7. (tie) 4/11/1998 – Pedro Martinez (GmSc 93) The Fenway Park faithful are treated to another gem by Petey as he goes the distance giving up two hits and two walks while striking out twelve Mariners in a 5-0 win over Seattle. Then Mariner Alex Rodriguez was 1-4 with two K’s that day.
7. (tie) 9/1/2007 – Clay Buchholz (GmSc 93) No-hitter number two goes off the board early. Only three walks for the rookie blemished his outing against Baltimore and in game score terms, it was enough to knock off the points of three of his nine strike outs.
6. 5/19/2008 – Jon Lester (GmSc 94) What else can we say about Lester’s outing? Nine strike outs, two walks, no hits…
5. 4/4/2001 – Hideo Nomo (GmSc 95) Nomo-mania made it’s debut in Boston in a big way. In the second game of the season, Nomo’s first with Jason Varitek behind the plate, Nomo struck out eleven Orioles against three walks starting his Boston career with a no-hitter and a bullet.
2. (tie) 9/10/1999 – Pedro Martinez (GmSc 98) Pedro Martinez may own twenty-nine of the top fifty starts on the list of best Red Sox starts over the past ten years, and he owns the three games tied at the number two spot with a game score of 98, but the masterful Dominican doesn’t own the top spot. Of his three “98s”, this one was possibly the most dramatic and is often referenced as one of the most dominant starts of all time. The Red Sox sat 6 1/2 back of the Yankees facing their rivals in Yankee Stadium in September. Pedro Martinez would give up a second inning home run to Chili Davis (costing him 4 game score points) and then toss the most dominant start I have ever seen. Seventeen strike outs and zero baserunners later, the Red Sox walked away with a 3-1 win.
2. (tie) 5/12/2000 – Pedro Martinez (GmSc 98) The Baltimore Orioles didn’t stand a chance this day as Pedro had his best stuff allowing only two hits, one to Albert Belle and one to Jeff Conine.
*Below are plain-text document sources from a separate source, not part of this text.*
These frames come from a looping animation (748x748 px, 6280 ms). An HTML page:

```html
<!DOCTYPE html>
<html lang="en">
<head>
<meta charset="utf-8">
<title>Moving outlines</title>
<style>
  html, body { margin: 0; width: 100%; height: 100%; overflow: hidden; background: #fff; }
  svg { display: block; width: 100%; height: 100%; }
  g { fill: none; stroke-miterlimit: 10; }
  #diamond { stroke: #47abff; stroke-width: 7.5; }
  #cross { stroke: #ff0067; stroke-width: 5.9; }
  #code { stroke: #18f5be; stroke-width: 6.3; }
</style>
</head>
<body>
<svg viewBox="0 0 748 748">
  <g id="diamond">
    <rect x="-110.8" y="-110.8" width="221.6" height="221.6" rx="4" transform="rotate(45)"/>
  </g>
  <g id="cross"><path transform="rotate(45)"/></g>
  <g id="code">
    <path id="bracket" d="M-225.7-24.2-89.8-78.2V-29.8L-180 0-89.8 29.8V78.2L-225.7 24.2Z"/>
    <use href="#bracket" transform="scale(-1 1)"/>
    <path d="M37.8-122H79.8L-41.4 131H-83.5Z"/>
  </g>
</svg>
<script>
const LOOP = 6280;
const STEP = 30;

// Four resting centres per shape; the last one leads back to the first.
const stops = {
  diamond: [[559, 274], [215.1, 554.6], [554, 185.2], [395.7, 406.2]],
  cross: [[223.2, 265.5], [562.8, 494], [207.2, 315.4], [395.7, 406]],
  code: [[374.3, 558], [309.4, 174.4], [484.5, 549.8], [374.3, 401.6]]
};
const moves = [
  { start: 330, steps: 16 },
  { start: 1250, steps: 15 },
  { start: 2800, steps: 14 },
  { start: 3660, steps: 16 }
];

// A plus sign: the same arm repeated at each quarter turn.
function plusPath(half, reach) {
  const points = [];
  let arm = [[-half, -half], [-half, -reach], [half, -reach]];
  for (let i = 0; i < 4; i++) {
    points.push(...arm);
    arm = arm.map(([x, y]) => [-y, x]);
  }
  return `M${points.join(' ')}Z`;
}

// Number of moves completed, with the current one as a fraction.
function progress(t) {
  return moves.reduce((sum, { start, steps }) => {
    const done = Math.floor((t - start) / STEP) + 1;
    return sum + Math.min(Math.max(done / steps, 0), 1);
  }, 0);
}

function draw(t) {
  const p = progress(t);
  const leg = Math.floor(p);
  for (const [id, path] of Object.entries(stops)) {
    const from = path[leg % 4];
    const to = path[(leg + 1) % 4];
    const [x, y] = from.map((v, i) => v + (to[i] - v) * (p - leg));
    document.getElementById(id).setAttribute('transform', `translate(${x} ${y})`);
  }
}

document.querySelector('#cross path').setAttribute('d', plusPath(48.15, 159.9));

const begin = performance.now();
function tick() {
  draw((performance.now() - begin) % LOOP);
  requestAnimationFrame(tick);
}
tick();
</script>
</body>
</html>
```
Those would be the only two batters that would reach base as Pedro wring up fifteen strike outs as the Red Sox cruised to a 9-0 win in Camden Yards.
2. (tie) 8/29/2000 – Pedro Martinez (GmSv 98) In a start that epitomized the Pedro Martinez era, Petey opened up the game by hitting Gerald Williams with a pitch exacerbating the bad blood then brewing between the Tampa Bay (Devil) Rays and the Sox. He wouldn’t allow another baserunner until a John Flaherty single to lead off the ninth ruined his no hit bid. Ho-hum, another complete game shut out with double digit strike outs (13 Ks).
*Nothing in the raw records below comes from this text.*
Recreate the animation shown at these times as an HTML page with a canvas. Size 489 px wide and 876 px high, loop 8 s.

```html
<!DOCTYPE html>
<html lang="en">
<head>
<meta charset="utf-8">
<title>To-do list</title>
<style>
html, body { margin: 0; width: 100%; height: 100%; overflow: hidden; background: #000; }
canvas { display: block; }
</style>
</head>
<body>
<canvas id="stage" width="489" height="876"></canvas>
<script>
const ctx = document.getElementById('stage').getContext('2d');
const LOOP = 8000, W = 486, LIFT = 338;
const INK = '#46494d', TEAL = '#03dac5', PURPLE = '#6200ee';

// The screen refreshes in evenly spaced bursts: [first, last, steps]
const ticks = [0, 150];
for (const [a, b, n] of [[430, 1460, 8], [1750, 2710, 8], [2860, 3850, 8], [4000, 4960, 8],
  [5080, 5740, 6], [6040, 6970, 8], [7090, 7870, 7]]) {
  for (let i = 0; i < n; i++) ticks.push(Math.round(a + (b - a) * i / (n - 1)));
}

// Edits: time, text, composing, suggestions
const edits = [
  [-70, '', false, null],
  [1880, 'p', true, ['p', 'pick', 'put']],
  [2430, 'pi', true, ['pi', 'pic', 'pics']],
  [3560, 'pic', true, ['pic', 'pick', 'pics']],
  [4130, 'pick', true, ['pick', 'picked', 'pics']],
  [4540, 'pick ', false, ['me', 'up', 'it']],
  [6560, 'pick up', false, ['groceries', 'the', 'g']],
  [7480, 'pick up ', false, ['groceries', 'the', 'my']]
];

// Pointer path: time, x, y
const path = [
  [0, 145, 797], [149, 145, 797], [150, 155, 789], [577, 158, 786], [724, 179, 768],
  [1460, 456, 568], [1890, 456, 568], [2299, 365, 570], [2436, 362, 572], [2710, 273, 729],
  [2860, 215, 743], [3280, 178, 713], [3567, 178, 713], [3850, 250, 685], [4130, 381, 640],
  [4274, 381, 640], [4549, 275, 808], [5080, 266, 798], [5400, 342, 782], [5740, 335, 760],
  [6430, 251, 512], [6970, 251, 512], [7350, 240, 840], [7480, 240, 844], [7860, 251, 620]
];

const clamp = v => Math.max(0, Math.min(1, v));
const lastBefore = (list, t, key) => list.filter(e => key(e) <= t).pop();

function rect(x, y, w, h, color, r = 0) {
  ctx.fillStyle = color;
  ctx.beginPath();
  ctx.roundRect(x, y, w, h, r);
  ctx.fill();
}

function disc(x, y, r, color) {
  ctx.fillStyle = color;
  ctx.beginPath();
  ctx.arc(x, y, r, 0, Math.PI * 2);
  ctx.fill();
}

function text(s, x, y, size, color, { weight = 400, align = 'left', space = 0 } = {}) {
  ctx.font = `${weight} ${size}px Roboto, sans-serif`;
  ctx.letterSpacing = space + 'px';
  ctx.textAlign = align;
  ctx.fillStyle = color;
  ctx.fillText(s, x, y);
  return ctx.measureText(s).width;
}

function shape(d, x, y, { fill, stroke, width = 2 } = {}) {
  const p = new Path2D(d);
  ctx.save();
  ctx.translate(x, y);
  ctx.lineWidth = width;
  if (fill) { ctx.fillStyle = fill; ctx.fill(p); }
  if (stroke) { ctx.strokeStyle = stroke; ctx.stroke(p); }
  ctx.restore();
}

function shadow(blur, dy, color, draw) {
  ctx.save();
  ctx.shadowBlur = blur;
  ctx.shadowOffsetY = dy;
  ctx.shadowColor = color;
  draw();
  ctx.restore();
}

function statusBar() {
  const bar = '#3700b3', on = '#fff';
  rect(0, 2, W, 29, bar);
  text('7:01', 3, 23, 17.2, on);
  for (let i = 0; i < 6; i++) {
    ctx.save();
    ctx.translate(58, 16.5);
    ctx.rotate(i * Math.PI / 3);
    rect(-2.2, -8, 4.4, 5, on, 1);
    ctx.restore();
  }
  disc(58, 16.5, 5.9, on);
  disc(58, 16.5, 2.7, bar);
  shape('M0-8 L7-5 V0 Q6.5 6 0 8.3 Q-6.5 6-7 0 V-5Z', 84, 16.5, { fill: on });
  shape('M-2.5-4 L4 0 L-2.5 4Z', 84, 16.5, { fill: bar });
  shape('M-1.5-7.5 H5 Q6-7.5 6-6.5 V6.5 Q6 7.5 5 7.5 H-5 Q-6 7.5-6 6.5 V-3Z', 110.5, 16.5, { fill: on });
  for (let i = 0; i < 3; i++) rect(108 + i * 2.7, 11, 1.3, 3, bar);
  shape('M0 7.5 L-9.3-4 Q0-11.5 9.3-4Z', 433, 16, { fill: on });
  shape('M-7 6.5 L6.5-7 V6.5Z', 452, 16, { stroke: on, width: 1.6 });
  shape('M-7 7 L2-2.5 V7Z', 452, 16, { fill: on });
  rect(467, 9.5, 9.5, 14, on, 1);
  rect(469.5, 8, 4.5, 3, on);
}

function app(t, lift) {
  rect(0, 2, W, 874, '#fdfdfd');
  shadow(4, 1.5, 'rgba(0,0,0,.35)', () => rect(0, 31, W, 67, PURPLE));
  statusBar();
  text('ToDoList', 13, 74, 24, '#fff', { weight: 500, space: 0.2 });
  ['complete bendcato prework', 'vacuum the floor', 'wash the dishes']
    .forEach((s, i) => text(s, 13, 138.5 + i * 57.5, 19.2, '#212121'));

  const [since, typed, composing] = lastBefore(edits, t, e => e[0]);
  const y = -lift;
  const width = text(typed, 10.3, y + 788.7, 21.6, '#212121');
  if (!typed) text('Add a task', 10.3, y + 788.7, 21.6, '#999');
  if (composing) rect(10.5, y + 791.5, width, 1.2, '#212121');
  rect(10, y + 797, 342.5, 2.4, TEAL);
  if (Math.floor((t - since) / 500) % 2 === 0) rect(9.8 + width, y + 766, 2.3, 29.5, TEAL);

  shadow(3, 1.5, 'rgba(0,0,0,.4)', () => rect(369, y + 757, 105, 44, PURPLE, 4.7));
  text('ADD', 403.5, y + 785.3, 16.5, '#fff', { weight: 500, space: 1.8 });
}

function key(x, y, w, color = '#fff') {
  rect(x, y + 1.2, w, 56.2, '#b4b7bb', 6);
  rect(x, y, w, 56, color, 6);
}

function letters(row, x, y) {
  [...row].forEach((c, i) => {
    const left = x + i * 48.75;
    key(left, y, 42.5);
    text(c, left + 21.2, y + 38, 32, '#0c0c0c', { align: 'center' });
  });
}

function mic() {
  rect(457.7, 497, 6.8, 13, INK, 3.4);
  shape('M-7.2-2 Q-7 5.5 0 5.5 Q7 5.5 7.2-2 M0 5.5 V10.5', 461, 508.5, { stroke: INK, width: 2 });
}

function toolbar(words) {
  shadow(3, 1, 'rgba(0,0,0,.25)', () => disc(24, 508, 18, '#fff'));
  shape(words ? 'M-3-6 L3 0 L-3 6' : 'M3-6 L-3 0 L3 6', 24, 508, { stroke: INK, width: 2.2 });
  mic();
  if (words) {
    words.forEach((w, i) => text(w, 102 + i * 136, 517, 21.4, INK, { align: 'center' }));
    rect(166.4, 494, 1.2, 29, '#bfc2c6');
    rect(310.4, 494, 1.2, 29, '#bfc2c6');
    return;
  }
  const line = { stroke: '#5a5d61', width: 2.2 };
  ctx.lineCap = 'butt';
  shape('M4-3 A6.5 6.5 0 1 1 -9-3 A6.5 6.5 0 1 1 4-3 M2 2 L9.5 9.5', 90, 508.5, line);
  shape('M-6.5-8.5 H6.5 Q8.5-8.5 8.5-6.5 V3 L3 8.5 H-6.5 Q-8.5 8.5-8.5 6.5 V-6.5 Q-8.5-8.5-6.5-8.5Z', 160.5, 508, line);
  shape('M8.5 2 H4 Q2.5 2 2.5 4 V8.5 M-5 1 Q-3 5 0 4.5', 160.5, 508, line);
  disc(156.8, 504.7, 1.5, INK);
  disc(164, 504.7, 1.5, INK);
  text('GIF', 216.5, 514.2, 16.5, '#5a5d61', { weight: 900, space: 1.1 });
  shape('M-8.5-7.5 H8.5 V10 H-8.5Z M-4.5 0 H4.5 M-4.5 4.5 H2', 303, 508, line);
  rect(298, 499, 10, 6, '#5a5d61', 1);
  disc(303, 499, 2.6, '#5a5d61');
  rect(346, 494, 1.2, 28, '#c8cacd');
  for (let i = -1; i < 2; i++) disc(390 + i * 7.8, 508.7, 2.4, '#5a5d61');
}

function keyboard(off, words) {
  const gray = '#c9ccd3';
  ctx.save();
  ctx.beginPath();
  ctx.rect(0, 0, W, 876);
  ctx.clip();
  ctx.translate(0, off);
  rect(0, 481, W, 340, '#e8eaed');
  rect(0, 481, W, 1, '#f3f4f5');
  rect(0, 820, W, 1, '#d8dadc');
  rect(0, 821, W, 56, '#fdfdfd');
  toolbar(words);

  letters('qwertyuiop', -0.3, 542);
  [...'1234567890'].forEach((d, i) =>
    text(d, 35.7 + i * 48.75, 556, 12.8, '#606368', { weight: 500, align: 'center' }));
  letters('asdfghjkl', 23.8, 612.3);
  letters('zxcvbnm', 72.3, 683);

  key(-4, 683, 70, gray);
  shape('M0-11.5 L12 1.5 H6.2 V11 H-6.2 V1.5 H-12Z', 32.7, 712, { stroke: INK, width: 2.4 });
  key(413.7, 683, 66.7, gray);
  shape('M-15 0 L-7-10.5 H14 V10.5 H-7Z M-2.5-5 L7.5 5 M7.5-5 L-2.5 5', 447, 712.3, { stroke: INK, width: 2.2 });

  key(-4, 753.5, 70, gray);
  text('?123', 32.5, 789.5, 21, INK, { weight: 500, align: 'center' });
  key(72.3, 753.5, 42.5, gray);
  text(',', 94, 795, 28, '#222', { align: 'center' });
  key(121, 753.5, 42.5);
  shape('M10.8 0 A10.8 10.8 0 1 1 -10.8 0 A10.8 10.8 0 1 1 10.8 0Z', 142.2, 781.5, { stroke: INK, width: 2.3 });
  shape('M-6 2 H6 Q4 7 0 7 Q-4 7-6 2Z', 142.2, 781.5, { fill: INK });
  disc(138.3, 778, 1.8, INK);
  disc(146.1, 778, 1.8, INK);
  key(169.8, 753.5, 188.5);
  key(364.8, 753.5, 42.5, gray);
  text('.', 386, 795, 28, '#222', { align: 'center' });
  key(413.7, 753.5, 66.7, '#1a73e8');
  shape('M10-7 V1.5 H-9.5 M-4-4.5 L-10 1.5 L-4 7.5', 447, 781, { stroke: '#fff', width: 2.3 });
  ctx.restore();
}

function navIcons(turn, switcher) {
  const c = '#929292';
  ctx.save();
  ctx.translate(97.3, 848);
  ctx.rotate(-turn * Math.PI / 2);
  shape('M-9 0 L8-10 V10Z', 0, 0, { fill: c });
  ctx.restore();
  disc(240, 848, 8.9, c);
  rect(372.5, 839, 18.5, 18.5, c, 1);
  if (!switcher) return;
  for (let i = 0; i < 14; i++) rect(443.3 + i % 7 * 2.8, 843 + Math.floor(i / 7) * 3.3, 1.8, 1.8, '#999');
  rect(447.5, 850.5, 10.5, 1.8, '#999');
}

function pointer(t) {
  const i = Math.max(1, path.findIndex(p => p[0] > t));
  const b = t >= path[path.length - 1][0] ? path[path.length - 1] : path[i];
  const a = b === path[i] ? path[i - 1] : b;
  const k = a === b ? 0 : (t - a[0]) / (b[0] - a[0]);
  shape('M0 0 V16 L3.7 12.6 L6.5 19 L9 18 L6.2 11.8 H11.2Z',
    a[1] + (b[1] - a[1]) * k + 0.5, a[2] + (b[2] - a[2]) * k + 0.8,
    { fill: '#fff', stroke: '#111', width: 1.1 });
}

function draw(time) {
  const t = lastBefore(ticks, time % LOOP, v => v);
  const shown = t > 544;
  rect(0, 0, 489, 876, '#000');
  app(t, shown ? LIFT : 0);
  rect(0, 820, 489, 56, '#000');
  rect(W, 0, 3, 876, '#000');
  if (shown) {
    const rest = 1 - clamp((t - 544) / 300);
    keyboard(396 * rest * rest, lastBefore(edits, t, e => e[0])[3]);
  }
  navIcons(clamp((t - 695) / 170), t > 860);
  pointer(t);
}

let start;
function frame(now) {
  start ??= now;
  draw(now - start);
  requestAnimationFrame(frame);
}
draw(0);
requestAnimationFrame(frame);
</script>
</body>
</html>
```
1. 5/25/2001 – Hideo Nomo (GmSc 99) OK…if this were one of of Evan’s trivia questions, I never would have guessed it. How good was Hideo Nomo his first two months in a Red Sox uniform? Good enough to wrap up two of the top five pitching performances of the last decade of Red Sox baseball. Only a Shannon Stewart fourth inning double broke up a night of pure domination against Toronto. Nomo would strike out fourteen Blue Jays on his way to the top spot of best caught games in Jason Varitek’s career.
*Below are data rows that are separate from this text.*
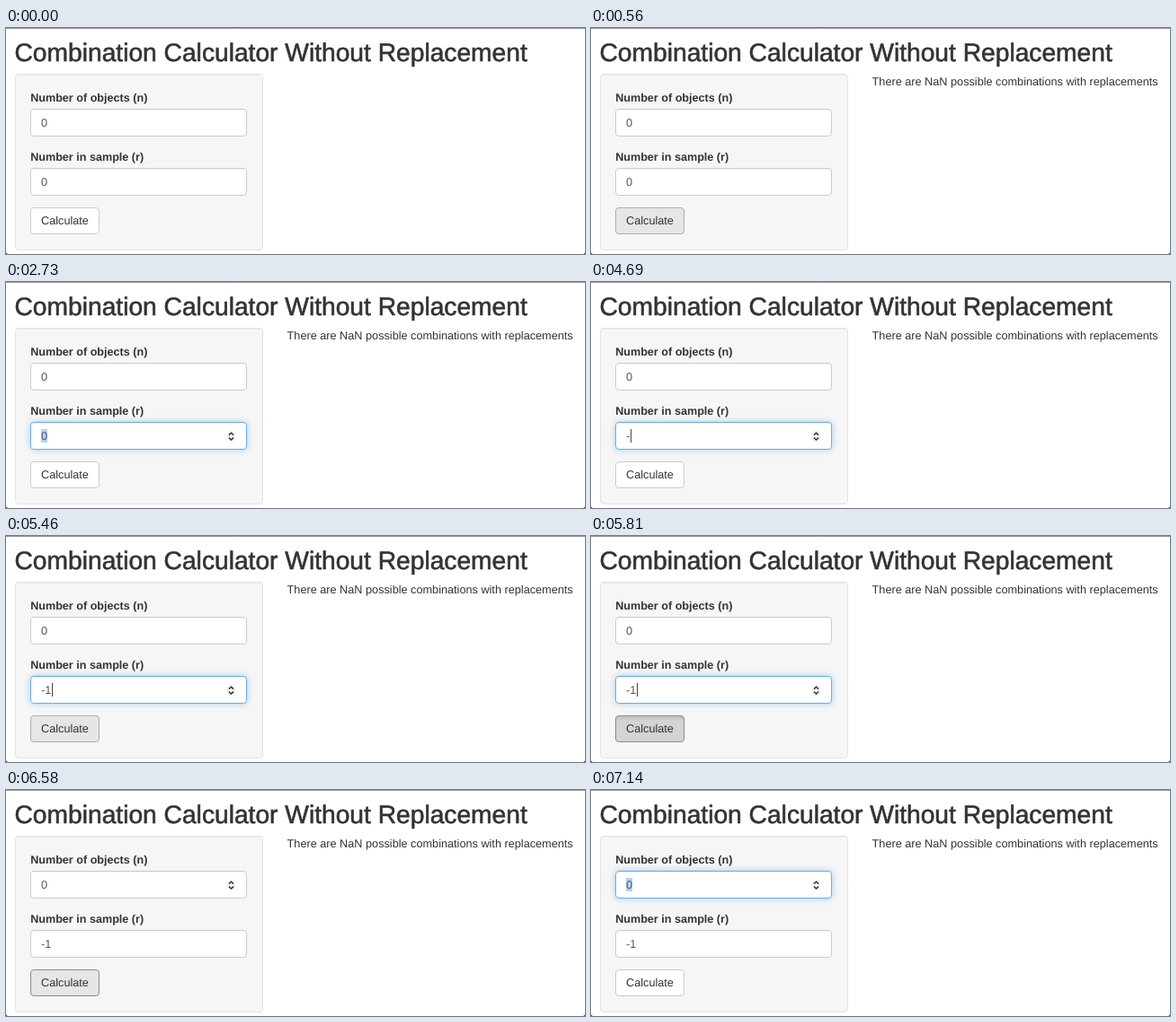
An HTML page for the animation above (8000 ms loop, 644 by 252 pixels).

```html
<!DOCTYPE html>
<html lang="en">
<head>
<meta charset="utf-8">
<title>Combination Calculator</title>
<style>
  html, body { margin: 0; width: 100%; height: 100%; overflow: hidden; background: #222; }
  svg { display: block; }
  text { font: 12.7px "Liberation Sans", Arial, sans-serif; fill: #333; text-rendering: geometricPrecision; }
  .title { font-size: 28.2px; stroke: #333; stroke-width: .6; }
  .label { font-weight: bold; font-size: 12.6px; }
  .value { fill: #555; }
  .box { fill: #fff; }
  .inset { stroke: #000; stroke-opacity: .05; }
  .spinner rect { fill: #f8f8f8; stroke: #ececec; }
  .spinner path { fill: none; stroke: #333; stroke-width: 1.5; }
</style>
</head>
<body>
<svg width="644" height="252" viewBox="0 0 644 252">
  <defs>
    <linearGradient id="pressed" x2="0" y2="1">
      <stop stop-color="#bdbdbd"/>
      <stop offset=".2" stop-color="#d4d4d4"/>
    </linearGradient>
    <g id="spinner" class="spinner">
      <rect x="246.5" y="10.5" width="8" height="11" rx="3.5"/>
      <path d="M248 14.6l2.5-2.4 2.5 2.4M248 17.6l2.5 2.4 2.5-2.4"/>
    </g>
  </defs>
  <rect y="-4" width="644" height="256" rx="2.5" fill="#fff"/>
  <path d="M0 .5H644" stroke="#9a9a9a"/>
  <text class="title" x="9.5" y="37">Combination Calculator Without Replacement</text>
  <rect x="10.5" y="51.5" width="275" height="196" rx="3.5" fill="#f6f6f6" stroke="#e3e3e3"/>
  <path d="M13 52.5H283" class="inset"/>
  <text class="label" x="27.2" y="82">Number of objects (n)</text>
  <text class="label" x="27.2" y="148">Number in sample (r)</text>
  <g id="fields"></g>
  <rect id="ring" x="26" y="199" width="79" height="32" rx="4" fill="none" stroke="#4f93e6" stroke-width="3"/>
  <rect id="button" x="27.5" y="200.5" width="76" height="29" rx="3.5"/>
  <text x="39" y="219">Calculate</text>
  <text id="output" x="312.6" y="64">There are NaN possible combinations with replacements</text>
</svg>
<script>
const LOOP = 8000, STEP = 70;
const $ = id => document.getElementById(id);
const show = (el, on) => el.setAttribute('visibility', on ? 'visible' : 'hidden');
const ramp = (t, start, length) => Math.min(1, Math.max(0, (t - start) / length));
const within = (t, from, to) => t >= from && t < to;

function makeField(top) {
  const g = document.createElementNS('http://www.w3.org/2000/svg', 'g');
  g.setAttribute('transform', `translate(0 ${top})`);
  g.innerHTML = `
    <rect class="box" x="27.5" y=".5" width="240" height="30" rx="3.5"/>
    <path class="inset" d="M30 1.5H265"/>
    <rect class="selection" x="39" y="8" width="7" height="15" fill="#b3d2f9"/>
    <text class="value" x="39" y="20"></text>
    <rect class="caret" y="8" width="1" height="15" fill="#444"/>
    <use href="#spinner"/>`;
  $('fields').append(g);
  const [box, selection, value, caret, spinner] =
    ['.box', '.selection', '.value', '.caret', 'use'].map(s => g.querySelector(s));

  return state => {
    const glow = state.glow;
    box.style.stroke = `color-mix(in srgb, #66afe9 ${glow * 100}%, #ccc)`;
    box.style.filter = glow ? `drop-shadow(0 0 3.6px rgba(102,175,233,${glow * .6}))` : 'none';
    value.textContent = state.text;
    caret.setAttribute('x', { '0': 46, '-': 44, '-1': 51 }[state.text]);
    show(selection, state.selected);
    show(caret, state.caret);
    show(spinner, state.spinner);
  };
}

const drawN = makeField(90), drawR = makeField(156);

const buttonStyles = {
  normal: ['#fff', '#ccc'],
  hover: ['#e6e6e6', '#adadad'],
  focus: ['#e6e6e6', '#8c8c8c'],
  active: ['url(#pressed)', '#8c8c8c']
};
const buttonTimes = [
  [0, 'normal'], [420, 'active'], [490, 'hover'], [2170, 'normal'], [5460, 'hover'],
  [5810, 'active'], [6160, 'hover'], [6510, 'focus'], [7000, 'normal']
];

function draw(t) {
  drawN({
    text: '0',
    glow: ramp(t, 7000, 140),
    selected: t >= 7140,
    caret: within(t, 7000, 7140),
    spinner: t >= 6510
  });
  drawR({
    text: t < 4690 ? '0' : t < 4830 ? '-' : '-1',
    glow: t < 6090 ? ramp(t, 2170, 140) : .4 * (1 - ramp(t, 6090, 140)),
    selected: within(t, 2730, 4690),
    caret: within(t, 2170, 2730) || within(t, 4690, 6090),
    spinner: within(t, 2170, 6090)
  });
  const [fill, stroke] = buttonStyles[buttonTimes.findLast(([start]) => t >= start)[1]];
  $('button').style.fill = fill;
  $('button').style.stroke = stroke;
  show($('ring'), within(t, 420, 490) || within(t, 6090, 6160));
  show($('output'), t >= 490);
}

function tick() {
  const t = performance.now() % LOOP;
  draw(Math.floor(t / STEP) * STEP);
  requestAnimationFrame(tick);
}
tick();
</script>
</body>
</html>
```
I would imagine that if you asked the captain which of these games stood out as the best game he ever caught, he would hold a sweet spot for Jon Lester’s recent no hitter and Pedro’s 17 strike out game against the Yankees. I bet he would even have a game or two that stood out to him that never made this list.
For me, I don’t think Pedro’s September gem against the Yankees can be topped. Damn that Chili Davis!
One thing is clear, Jason Varitek has been a cornerstone of this franchises best performances for the past decade. While the future is never certain, if Varitek were to finish his career wearing the familiar #33 with a “C” on the front shoulder, I would have to consider immortalizing his career as one of the most important in Boston Red Sox history. He’ll never be a Hall of Fame catcher, but he most certainly should, and I think will, be a member of the Red Sox Hall of Fame.